━━ MATERIAL FOR THIS EXERCISE

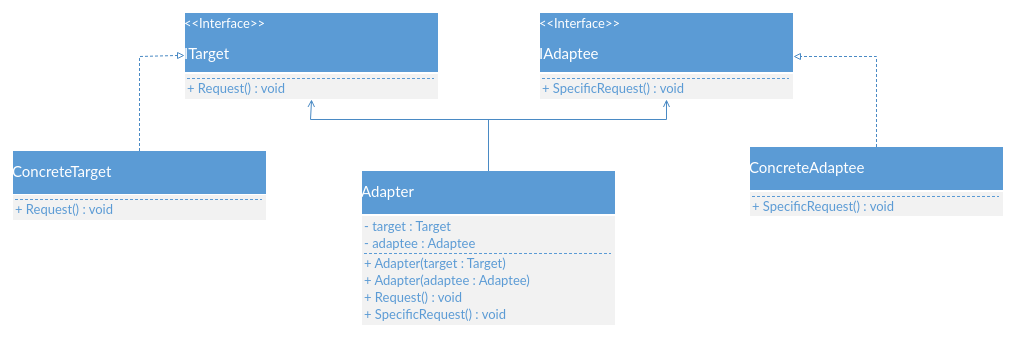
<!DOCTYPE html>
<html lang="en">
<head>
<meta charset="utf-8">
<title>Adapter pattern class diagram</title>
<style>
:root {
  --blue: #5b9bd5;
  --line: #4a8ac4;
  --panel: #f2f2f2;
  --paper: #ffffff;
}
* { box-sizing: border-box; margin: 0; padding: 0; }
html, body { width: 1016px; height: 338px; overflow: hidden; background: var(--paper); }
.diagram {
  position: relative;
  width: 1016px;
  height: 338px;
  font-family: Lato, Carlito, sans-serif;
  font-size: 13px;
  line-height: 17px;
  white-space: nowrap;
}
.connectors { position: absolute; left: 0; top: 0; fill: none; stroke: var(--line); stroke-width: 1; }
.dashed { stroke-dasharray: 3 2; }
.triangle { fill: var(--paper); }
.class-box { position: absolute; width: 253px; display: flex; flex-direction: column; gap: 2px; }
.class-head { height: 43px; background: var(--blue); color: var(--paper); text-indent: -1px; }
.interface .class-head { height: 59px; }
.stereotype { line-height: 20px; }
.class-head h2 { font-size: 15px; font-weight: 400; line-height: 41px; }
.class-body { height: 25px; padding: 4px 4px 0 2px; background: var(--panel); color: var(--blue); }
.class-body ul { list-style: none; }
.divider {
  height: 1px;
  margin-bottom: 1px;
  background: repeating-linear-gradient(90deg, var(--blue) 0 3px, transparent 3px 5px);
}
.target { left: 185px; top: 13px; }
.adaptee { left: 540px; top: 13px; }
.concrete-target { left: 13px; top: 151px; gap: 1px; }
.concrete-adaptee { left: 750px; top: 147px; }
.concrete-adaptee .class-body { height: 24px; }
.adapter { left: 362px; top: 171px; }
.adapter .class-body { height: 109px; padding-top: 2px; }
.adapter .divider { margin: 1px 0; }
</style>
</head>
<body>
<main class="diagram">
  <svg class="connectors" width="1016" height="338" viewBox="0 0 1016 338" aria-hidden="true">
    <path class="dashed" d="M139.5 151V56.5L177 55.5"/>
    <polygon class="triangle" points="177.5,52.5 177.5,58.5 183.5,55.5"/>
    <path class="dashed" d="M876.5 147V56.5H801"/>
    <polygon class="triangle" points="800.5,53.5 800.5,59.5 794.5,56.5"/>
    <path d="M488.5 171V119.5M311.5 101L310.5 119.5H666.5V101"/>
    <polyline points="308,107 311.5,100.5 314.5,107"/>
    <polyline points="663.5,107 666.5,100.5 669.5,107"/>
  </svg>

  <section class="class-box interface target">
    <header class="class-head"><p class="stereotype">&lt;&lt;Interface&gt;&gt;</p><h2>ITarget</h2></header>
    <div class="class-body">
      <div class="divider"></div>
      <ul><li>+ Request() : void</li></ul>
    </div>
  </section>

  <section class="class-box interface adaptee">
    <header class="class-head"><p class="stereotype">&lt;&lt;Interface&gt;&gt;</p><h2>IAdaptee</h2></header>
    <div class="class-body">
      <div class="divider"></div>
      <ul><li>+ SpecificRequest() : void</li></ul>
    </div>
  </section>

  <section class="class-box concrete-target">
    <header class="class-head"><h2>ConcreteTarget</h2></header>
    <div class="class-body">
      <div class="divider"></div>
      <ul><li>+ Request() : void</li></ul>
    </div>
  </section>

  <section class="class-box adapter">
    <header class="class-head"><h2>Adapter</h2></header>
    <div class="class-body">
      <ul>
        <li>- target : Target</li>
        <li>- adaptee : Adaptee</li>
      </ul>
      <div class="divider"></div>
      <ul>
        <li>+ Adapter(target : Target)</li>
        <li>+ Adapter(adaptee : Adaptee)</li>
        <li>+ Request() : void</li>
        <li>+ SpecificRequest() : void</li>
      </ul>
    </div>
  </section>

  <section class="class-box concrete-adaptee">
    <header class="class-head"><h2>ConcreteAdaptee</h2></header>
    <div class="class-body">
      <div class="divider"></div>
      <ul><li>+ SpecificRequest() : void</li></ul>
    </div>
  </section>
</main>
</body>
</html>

━━━━

__WORK TO COMPLETE__. Reproduce each line from the listing above that includes the word "stereotype".

__SOLUTION__.
.stereotype { line-height: 20px; }
    <header class="class-head"><p class="stereotype">&lt;&lt;Interface&gt;&gt;</p><h2>ITarget</h2></header>
    <header class="class-head"><p class="stereotype">&lt;&lt;Interface&gt;&gt;</p><h2>IAdaptee</h2></header>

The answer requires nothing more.